RECORDED INFORMATION Block Start
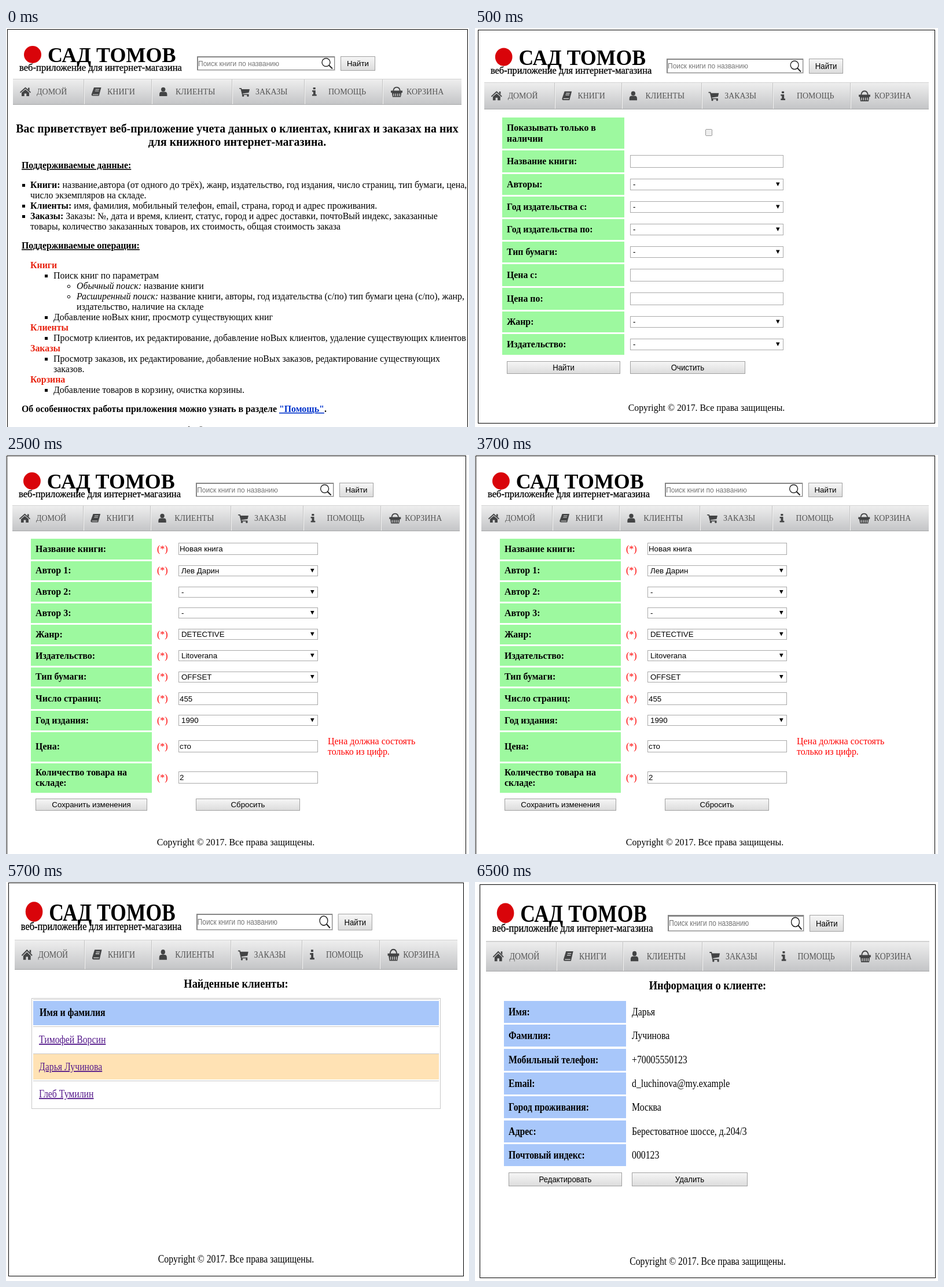
An HTML page for the animation above (8 s loop, 800 by 691 pixels).

```html
<!DOCTYPE html>
<html lang="ru">
<head>
<meta charset="utf-8">
<title>Книжный интернет-магазин</title>
<style>
html, body { margin: 0; width: 100%; height: 100%; overflow: hidden; background: #fff; }
#stage { width: 800px; height: 691px; overflow: hidden; }
#strip { animation: pages 8s step-end infinite; }
#strip svg { display: block; width: 800px; height: 691px; overflow: hidden; }
@keyframes pages {
  0% { transform: translateY(0); }
  6.25% { transform: translateY(-691px); }
  31.25% { transform: translateY(-1382px); }
  56.25% { transform: translateY(-2073px); }
  81.25%, 100% { transform: translateY(-2764px); }
}
text { font-family: "Liberation Serif", serif; fill: #000; }
rect { shape-rendering: crispEdges; vector-effect: non-scaling-stroke; }
.b { font-weight: bold; }
.i { font-style: italic; }
.m { text-anchor: middle; }
.s { font-family: "Liberation Sans", sans-serif; }
.u { text-decoration: underline; }
.red { fill: #f00; }
.topic { fill: #e8220f; font-weight: bold; }
.link { fill: #0033cc; text-decoration: underline; }
.seen { fill: #551a8b; text-decoration: underline; }
.nav { fill: #555; }
.hint { fill: #757575; }
.icon { fill: #434445; }
</style>
</head>
<body>
<div id="stage"><div id="strip"></div></div>
<script>
const GREEN = '#9df99f', BLUE = '#a8c7fa';
let sx = 1, sy = 1;

const text = (x, y, str, cls = '', size = 16) =>
  `<text class="${cls}" font-size="${size}" transform="translate(${x} ${y}) scale(${sx} ${sy})">${str}</text>`;
const fill = (x, y, x2, y2, color) =>
  `<rect x="${x}" y="${y}" width="${x2 - x}" height="${y2 - y}" fill="${color}"/>`;
const box = (x, y, x2, y2, color, line) =>
  `<rect x="${x + .5}" y="${y + .5}" width="${x2 - x - 1}" height="${y2 - y - 1}" fill="${color}" stroke="${line}"/>`;
const shape = (d, attrs = '') => `<path d="${d}" ${attrs}/>`;
const bold = str => `<tspan class="b">${str}</tspan>`;
const ital = str => `<tspan class="i">${str}</tspan>`;

const button = (x, y, x2, y2, str) =>
  box(x, y, x2, y2, 'url(#btn)', '#a0a0a0') +
  text((x + x2) / 2, (y + y2) / 2 + 4.7 * sy, str, 's m', 13.333);

const field = (x, y, x2, y2, str = '') =>
  box(x, y, x2, y2, '#fff', '#a9a9a9') +
  text(x + 2, (y + y2) / 2 + 4.7 * sy, str, 's', 13.333);

const select = (x, y, x2, y2, str = '-') => {
  const c = (y + y2) / 2;
  return box(x, y, x2, y2, '#fff', '#a9a9a9') +
    text(x + 5, c + 4.7 * sy, str, 's', 13.333) +
    shape(`M${x2 - 13} ${c - 3.5}h6.6l-3.3 6.5z`);
};

const heading = (x, y, str) => text(x, y, str, 'b m', 18.72);
const footer = (x, y) => text(x, y, 'Copyright © 2017. Все права защищены.', 'm');

const icons = () => `<g class="icon">` +
  shape('M24 111L33.5 102.6L43 111L42 112.4L33.5 105L25 112.4ZM38 103.4h2.6v5l-2.6-2.2ZM27 112L33.5 106.6L40 112V118H35.3V113.6H31.7V118H27Z') +
  shape('M152 103H164.5L160.6 117.6H150Q146.8 117.4 148 114Z') +
  shape('M154.5 106.3h6.5M153.7 109h6.5M150 115.2H159.5', 'stroke="#ddd" stroke-width="1.1"') +
  '<circle cx="271.7" cy="106.5" r="3.7"/>' +
  shape('M265 118V115Q265 110.6 269 110.6H274.4Q278.4 110.6 278.4 115V118Z') +
  shape('M403 104h3.8l.6 2H421L419.5 112L409 113.4l.3 1.2H419.5v1.4H408L405.4 105.6H403Z') +
  '<circle cx="409.6" cy="117.3" r="1.7"/><circle cx="418" cy="117.3" r="1.7"/>' +
  shape('M530.7 103h4v3.2h-4ZM529 108h5.8v7h1.9v2.6h-7.7v-2.6h1.9v-4.4h-1.9Z') +
  shape('M669 110Q669.5 102.6 675 102.6T681 110', 'fill="none" stroke="#434445" stroke-width="1.8"') +
  shape('M665 108.6H685V112H665ZM666.6 112H683.4L682 119.5H668Z') +
  shape('M670 113.4v4.6M673.4 113.4v4.6M676.8 113.4v4.6M680.2 113.4v4.6', 'stroke="#ddd" stroke-width="1.3"') +
  '</g>';

const menu = [[53, 'ДОМОЙ'], [175, 'КНИГИ'], [293, 'КЛИЕНТЫ'], [431, 'ЗАКАЗЫ'], [557, 'ПОМОЩЬ'], [692, 'КОРЗИНА']];

const header = () =>
  '<circle cx="46" cy="46" r="15" fill="#d9040a"/>' +
  text(72, 59, 'САД ТОМОВ', 'b', 36) +
  `<g stroke="#000" stroke-width=".3">${text(23, 73.5, 'веб-приложение для интернет-магазина', '', 16.6)}</g>` +
  fill(330, 49, 569, 74, '#d8d8d8') + fill(330, 49, 568, 73, '#858585') + fill(332, 51, 567, 72, '#fff') +
  text(332, 65.5, 'Поиск книги по названию', 's hint', 12) +
  '<circle cx="553" cy="59.5" r="7" fill="none" stroke="#222" stroke-width="1.4"/>' +
  shape('M558 64.5L564 70.5', 'stroke="#222" stroke-width="2"') +
  button(578, 49, 638, 74, 'Найти') +
  fill(12, 88, 787, 133, 'url(#bar)') + fill(12, 88, 787, 89, '#d2d2d2') + fill(12, 132, 787, 133, '#a6a7a8') +
  [135, 252, 391, 516, 651].map(x => fill(x - 1, 89, x, 132, '#c3c3c3') + fill(x, 89, x + 1, 132, '#f2f2f2')).join('') +
  icons() +
  menu.map(([x, s]) => text(x, 115, s, 'nav', 14)).join('');

// Each page has its own outer frame, header scale and text scale.
function page(scaleX, scaleY, left, top, frame, body, textScale = scaleX) {
  sx = textScale; sy = scaleY;
  return `<svg viewBox="0 0 800 691">${box(...frame, '#fff', '#000')}` +
    `<use href="#header" transform="translate(${left - 12 * scaleX} ${top - 88 * scaleY}) scale(${scaleX} ${scaleY})"/>` +
    `${body()}</svg>`;
}

function home() {
  const lines = [
    [42, 277, bold('Книги:') + ' название,автора (от одного до трёх), жанр, издательство, год издания, число страниц, тип бумаги, цена,'],
    [42, 295, 'число экземпляров на складе.'],
    [42, 313, bold('Клиенты:') + ' имя, фамилия, мобильный телефон, email, страна, город и адрес проживания.'],
    [42, 331, bold('Заказы:') + ' Заказы: №, дата и время, клиент, статус, город и адрес доставки, почтоВый индекс, заказанные'],
    [42, 349, 'товары, количество заказанных товаров, их стоимость, общая стоимость заказа'],
    [42, 416, 'Книги', 'topic'],
    [82, 434, 'Поиск книг по параметрам'],
    [122, 452, ital('Обычный поиск:') + ' название книги'],
    [122, 470, ital('Расширенный поиск:') + ' название книги, авторы, год издательства (с/по) тип бумаги цена (с/по), жанр,'],
    [122, 488, 'издательство, наличие на складе'],
    [82, 506, 'Добавление ноВых книг, просмотр существующих книг'],
    [42, 524, 'Клиенты', 'topic'],
    [82, 542, 'Просмотр клиентов, их редактирование, добавление ноВых клиентов, удаление существующих клиентов'],
    [42, 560, 'Заказы', 'topic'],
    [82, 578, 'Просмотр заказов, их редактирование, добавление ноВых заказов, редактирование существующих'],
    [82, 596, 'заказов.'],
    [42, 614, 'Корзина', 'topic'],
    [82, 632, 'Добавление товаров в корзину, очистка корзины.'],
    [27, 243, 'Поддерживаемые данные:', 'b u'],
    [27, 382, 'Поддерживаемые операции:', 'b u'],
    [27, 665, 'Об особенностях работы приложения можно узнать в разделе <tspan class="link">"Помощь"</tspan>.', 'b']
  ];
  const dot = x => y => fill(x, y - 7, x + 5, y - 2, '#000');
  const ring = y => `<circle cx="108.5" cy="${y - 4.5}" r="2.3" fill="none" stroke="#000"/>`;
  return text(399.5, 181, 'Вас приветствует веб-приложение учета данных о клиентах, книгах и заказах на них', 'b m', 20) +
    text(399.5, 204, 'для книжного интернет-магазина.', 'b m', 20) +
    lines.map(l => text(...l)).join('') +
    [277, 313, 331].map(dot(28)).join('') +
    [434, 506, 542, 578, 632].map(dot(67)).join('') +
    [452, 470].map(ring).join('') +
    footer(398, 702);
}

function search() {
  const rows = [
    [212, 250, 'Название книги:', field, 220, 242],
    [253, 289, 'Авторы:', select, 261, 281],
    [292, 328, 'Год издательства с:', select, 300, 320],
    [331, 367, 'Год издательства по:', select, 339, 359],
    [370, 406, 'Тип бумаги:', select, 378, 398],
    [409, 447, 'Цена с:', field, 417, 439],
    [450, 488, 'Цена по:', field, 458, 480],
    [491, 527, 'Жанр:', select, 499, 519],
    [530, 566, 'Издательство:', select, 538, 558]
  ];
  return fill(47, 155, 258, 209, GREEN) +
    text(55, 178, 'Показывать только в', 'b') + text(55, 196.5, 'наличии', 'b') +
    '<rect x="398.5" y="175.5" width="11" height="11" rx="2" fill="#eee" stroke="#999"/>' +
    rows.map(([y, y2, label, control, top, end]) =>
      fill(47, y, 258, y2, GREEN) + text(55, (y + y2) / 2 + 5, label, 'b') + control(268, top, 533, end)).join('') +
    button(55, 577, 251, 599, 'Найти') + button(268, 577, 467, 599, 'Очистить') +
    footer(400, 663);
}

function edit() {
  const rows = [
    [145, 181, 'Название книги:', field, 152, 173, 'Новая книга'],
    [184, 217, 'Автор 1:', select, 191, 210, 'Лев Дарин'],
    [220, 254, 'Автор 2:', select, 228, 247, '-'],
    [257, 291, 'Автор 3:', select, 264, 283, '-'],
    [294, 328, 'Жанр:', select, 301, 320, 'DETECTIVE'],
    [331, 365, 'Издательство:', select, 338, 357, 'Litoverana'],
    [368, 401, 'Тип бумаги:', select, 375, 394, 'OFFSET'],
    [404, 440, 'Число страниц:', field, 411, 433, '455'],
    [443, 477, 'Год издания:', select, 450, 469, '1990'],
    [480, 531, 'Цена:', field, 494, 515, 'сто'],
    [534, 585, '', field, 548, 569, '2']
  ];
  return rows.map(([y, y2, label, control, top, end, value]) => {
    const base = (y + y2) / 2 + 4.7;
    return fill(43, y, 252, y2, GREEN) + text(51, base, label, 'b') +
      (value === '-' ? '' : text(261, base, '(*)', 'red')) +
      control(298, top, 539, end, value);
  }).join('') +
    text(51, 555, 'Количество товара на', 'b') + text(51, 573, 'складе:', 'b') +
    text(556, 501, 'Цена должна состоять', 'red') + text(556, 519, 'только из цифр.', 'red') +
    button(51, 595, 244, 616, 'Сохранить изменения') + button(328, 595, 508, 616, 'Сбросить') +
    footer(397, 676);
}

function clients() {
  return heading(397.5, 183, 'Найденные клиенты:') +
    box(44, 201, 751, 393, '#fff', '#c8c8c8') +
    fill(47, 203, 748, 204, '#d0d0d0') +
    fill(47, 206, 748, 248, BLUE) + fill(47, 298, 748, 342, '#ffe2b4') +
    [250, 297, 344].map(y => fill(47, y, 748, y + 1, '#c8c8c8')).join('') +
    text(58, 232, 'Имя и фамилия', 'b') +
    ['Тимофей Ворсин', 'Дарья Лучинова', 'Глеб Тумилин'].map((s, i) => text(57, 279 + 47 * i, s, 'seen')).join('') +
    footer(397.5, 659);
}

function card() {
  const rows = [
    ['Имя:', 'Дарья'],
    ['Фамилия:', 'Лучинова'],
    ['Мобильный телефон:', '+70005550123'],
    ['Email:', 'd_luchinova@my.example'],
    ['Город проживания:', 'Москва'],
    ['Адрес:', 'Берестоватное шоссе, д.204/3'],
    ['Почтовый индекс:', '000123']
  ];
  return heading(402, 186, 'Информация о клиенте:') +
    rows.map(([label, value], i) => {
      const y = Math.round(206 + 41.3 * i);
      return fill(50, y, 261, y + 38, BLUE) + text(58, y + 24.7, label, 'b') + text(271, y + 24.7, value);
    }).join('') +
    button(58, 503, 254, 527, 'Редактировать') + button(271, 503, 471, 527, 'Удалить') +
    footer(402, 663);
}

const gradient = (id, from, to) =>
  `<linearGradient id="${id}" x1="0" y1="0" x2="0" y2="1"><stop stop-color="${from}"/><stop offset="1" stop-color="${to}"/></linearGradient>`;

const defs = `<svg style="position:absolute;width:0;height:0"><defs>` +
  gradient('bar', '#efefef', '#c3c4c6') + gradient('btn', '#f6f6f6', '#dcdcdc') +
  `<g id="header">${header()}</g></defs></svg>`;

document.getElementById('strip').innerHTML = defs +
  page(1, 1, 12, 88, [2, 2, 798, 720], home, .993) +
  page(.991, 1.045, 16, 94, [5, 3, 795, 685], search) +
  page(.9974, 1, 11, 87, [1, 1, 795, 720], edit) +
  page(.987, 1.155, 15, 100, [4, 1, 791, 683], clients) +
  page(.988, 1.16, 19, 102.5, [8, 4, 796, 686], card);
</script>
</body>
</html>
```
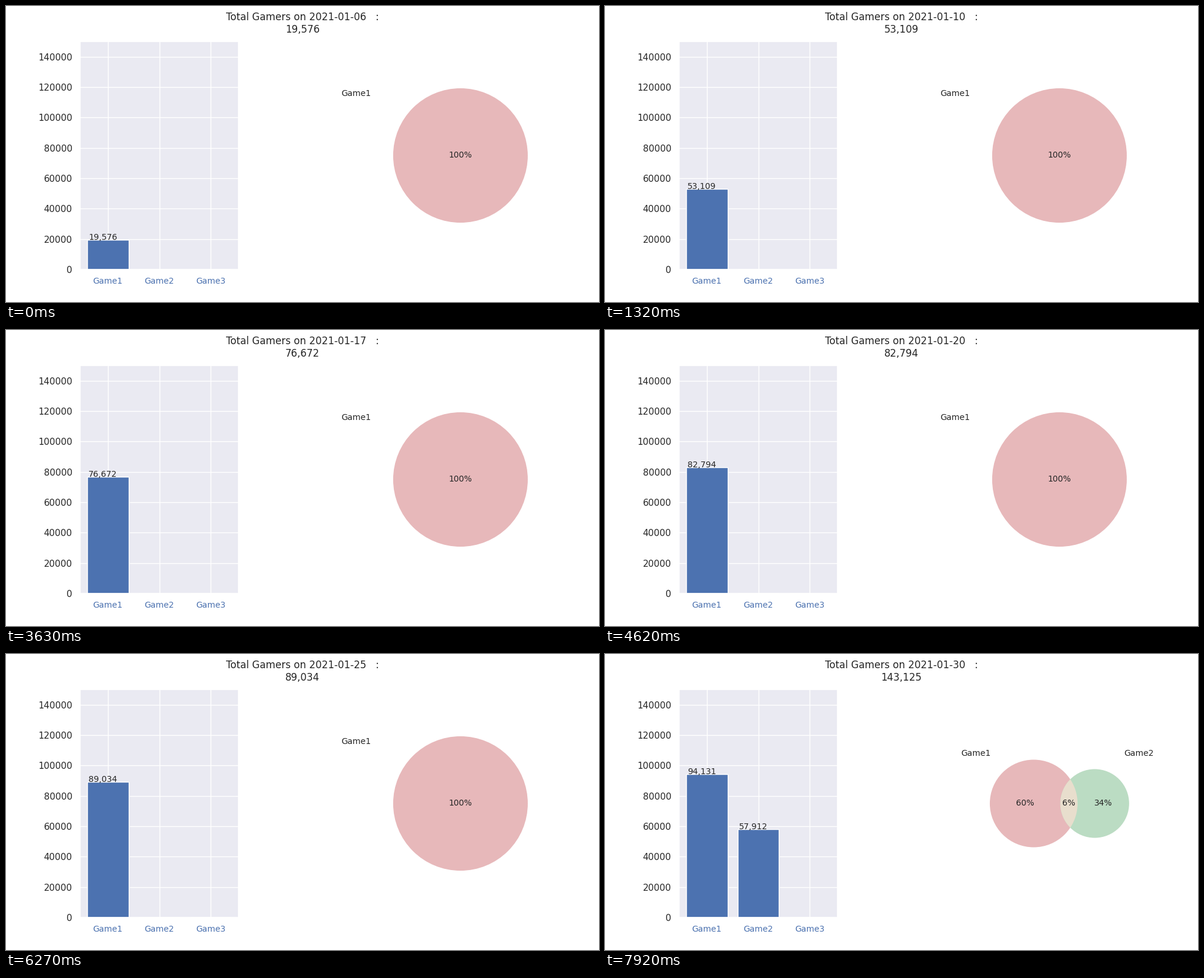
Write a matplotlib script that moves like this. It is 1000 px wide and 500 px high and loops after 8000 ms.

```python
import math

import matplotlib.pyplot as plt
import numpy as np
from matplotlib.animation import FuncAnimation
from matplotlib.patches import Circle, Polygon

LOOP, INTERVAL, HOLD = 8000, 40, 330
FIRST_DAY = 6

# Daily player counts; the second game starts on the 29th.
GAME1 = [19576, 31248, 40917, 47635, 53109, 57284, 60793, 63951, 67002,
         70346, 73618, 76672, 79013, 81057, 82794, 84283, 85627, 86859,
         87986, 89034, 90027, 90991, 91955, 93018, 94131]
GAME2 = {29: 20034, 30: 57912}
BOTH = {29: 4100, 30: 8918}

INK, BLUE, PANEL = "#262626", "#4c72b0", "#eaeaf2"
RED = np.array([196, 78, 82]) / 255
GREEN = np.array([85, 168, 104]) / 255

plt.rcParams.update({
    "font.family": "DejaVu Sans", "font.size": 10,
    "text.color": INK, "axes.labelcolor": INK,
})


def tint(color):
    """Colour at 40% opacity over white."""
    return 1 - 0.4 * (1 - color)


def half_angles(ra, rb, d):
    """Half the angle of each circle's arc that bounds the lens."""
    cos_a = (d * d + ra * ra - rb * rb) / (2 * d * ra)
    cos_b = (d * d + rb * rb - ra * ra) / (2 * d * rb)
    return [math.acos(max(-1.0, min(1.0, c))) for c in (cos_a, cos_b)]


def lens_area(ra, rb, d):
    return sum(r * r * (t - math.sin(2 * t) / 2)
               for r, t in zip((ra, rb), half_angles(ra, rb, d)))


def distance_for(ra, rb, area):
    low, high = abs(ra - rb) + 1e-9, ra + rb
    for _ in range(50):
        mid = (low + high) / 2
        if lens_area(ra, rb, mid) > area:
            low = mid
        else:
            high = mid
    return (low + high) / 2


def lens_points(xa, ra, xb, rb):
    ta, tb = half_angles(ra, rb, xb - xa)
    a = np.linspace(-ta, ta, 60)
    b = np.linspace(math.pi - tb, math.pi + tb, 60)
    return np.column_stack([
        np.r_[xa + ra * np.cos(a), xb + rb * np.cos(b)],
        np.r_[ra * np.sin(a), rb * np.sin(b)],
    ])


fig, (bar_ax, venn_ax) = plt.subplots(
    1, 2, figsize=(10, 5), dpi=100, facecolor="white",
    gridspec_kw={"left": 0.125, "right": 0.9, "bottom": 0.11, "top": 0.88,
                 "wspace": 0.9})
title = fig.suptitle("", fontsize=12, y=0.98)

# Bar chart
bar_ax.set_facecolor(PANEL)
bar_ax.set_axisbelow(True)
bar_ax.grid(True, color="white", linewidth=1, linestyle="-")
for spine in bar_ax.spines.values():
    spine.set(edgecolor="white", linewidth=1.25)
bars = bar_ax.bar(range(3), [0, 0, 0], width=0.8, color=BLUE,
                  edgecolor="white", linewidth=1)
bar_ax.set_xlim(-0.54, 2.54)
bar_ax.set_ylim(0, 150000)
bar_ax.set_xticks(range(3), ["Game1", "Game2", "Game3"])
bar_ax.set_yticks(range(0, 140001, 20000))
bar_ax.tick_params(length=0, pad=9.5)
bar_ax.tick_params(axis="x", labelsize=10, labelcolor=BLUE)
bar_ax.tick_params(axis="y", labelsize=11, labelcolor=INK)
counts = [bar_ax.text(i - 0.375, 0, "") for i in range(3)]

# Venn diagram
venn_ax.set_axis_off()
venn_ax.set_aspect("equal")
disc_a = venn_ax.add_patch(Circle((0, 0), 1, fc=tint(RED), lw=0))
disc_b = venn_ax.add_patch(Circle((0, 0), 1, fc=tint(GREEN), lw=0))
lens = venn_ax.add_patch(
    Polygon([(0, 0)] * 3, fc=tint(0.7 * (RED + GREEN)), lw=0))
venn_ax.text(-1, 0.5, "Game1")
name_b = venn_ax.text(0.7, 0.5, "Game2")
shares = [venn_ax.text(0, 0, "", ha="center", va="center") for _ in range(3)]


def draw_venn(a, b, both):
    total = a + b - both
    ra, rb = (math.sqrt(n / total / math.pi) for n in (a, b))
    for artist in (disc_b, lens, name_b, *shares[1:]):
        artist.set_visible(b > 0)
    if b:
        d = distance_for(ra, rb, both / total)
        xa = -d * rb**2 / (ra**2 + rb**2)
        xb = xa + d
        right, top = xb + rb, max(ra, rb)
        disc_b.set(center=(xb, 0), radius=rb)
        lens.set_xy(lens_points(xa, ra, xb, rb))
        edges = [xa - ra, xb - rb, xa + ra, xb + rb]
    else:
        xa, right, top = 0, ra, ra
        edges = [-ra, ra]
    disc_a.set(center=(xa, 0), radius=ra)
    parts = [a - both, both, b - both]
    for label, part, x0, x1 in zip(shares, parts, edges, edges[1:]):
        label.set_position(((x0 + x1) / 2, 0))
        label.set_text(f"{part / total:.0%}")
    venn_ax.set_xlim(xa - ra - 0.1, right + 0.1)
    venn_ax.set_ylim(-top - 0.1, top + 0.1)


def update(frame):
    step = min((frame * INTERVAL + INTERVAL - 1) // HOLD, len(GAME1) - 1)
    day = FIRST_DAY + step
    a, b, both = GAME1[step], GAME2.get(day, 0), BOTH.get(day, 0)
    title.set_text(
        f"Total Gamers on 2021-01-{day:02d}   :\n{a + b - both:,}")
    for bar, label, n in zip(bars, counts, (a, b, 0)):
        bar.set_height(n)
        label.set_y(n)
        label.set_text(f"{n:,}" if n else "")
    draw_venn(a, b, both)
    return []


anim = FuncAnimation(fig, update, frames=LOOP // INTERVAL, interval=INTERVAL,
                     repeat=True, repeat_delay=0, blit=False)
plt.show()
```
RECORDED INFORMATION Block End
Within the entries above, find the string "import" and return each line that holds it.

= TASK OUTPUT =
import math
import matplotlib.pyplot as plt
import numpy as np
from matplotlib.animation import FuncAnimation
from matplotlib.patches import Circle, Polygon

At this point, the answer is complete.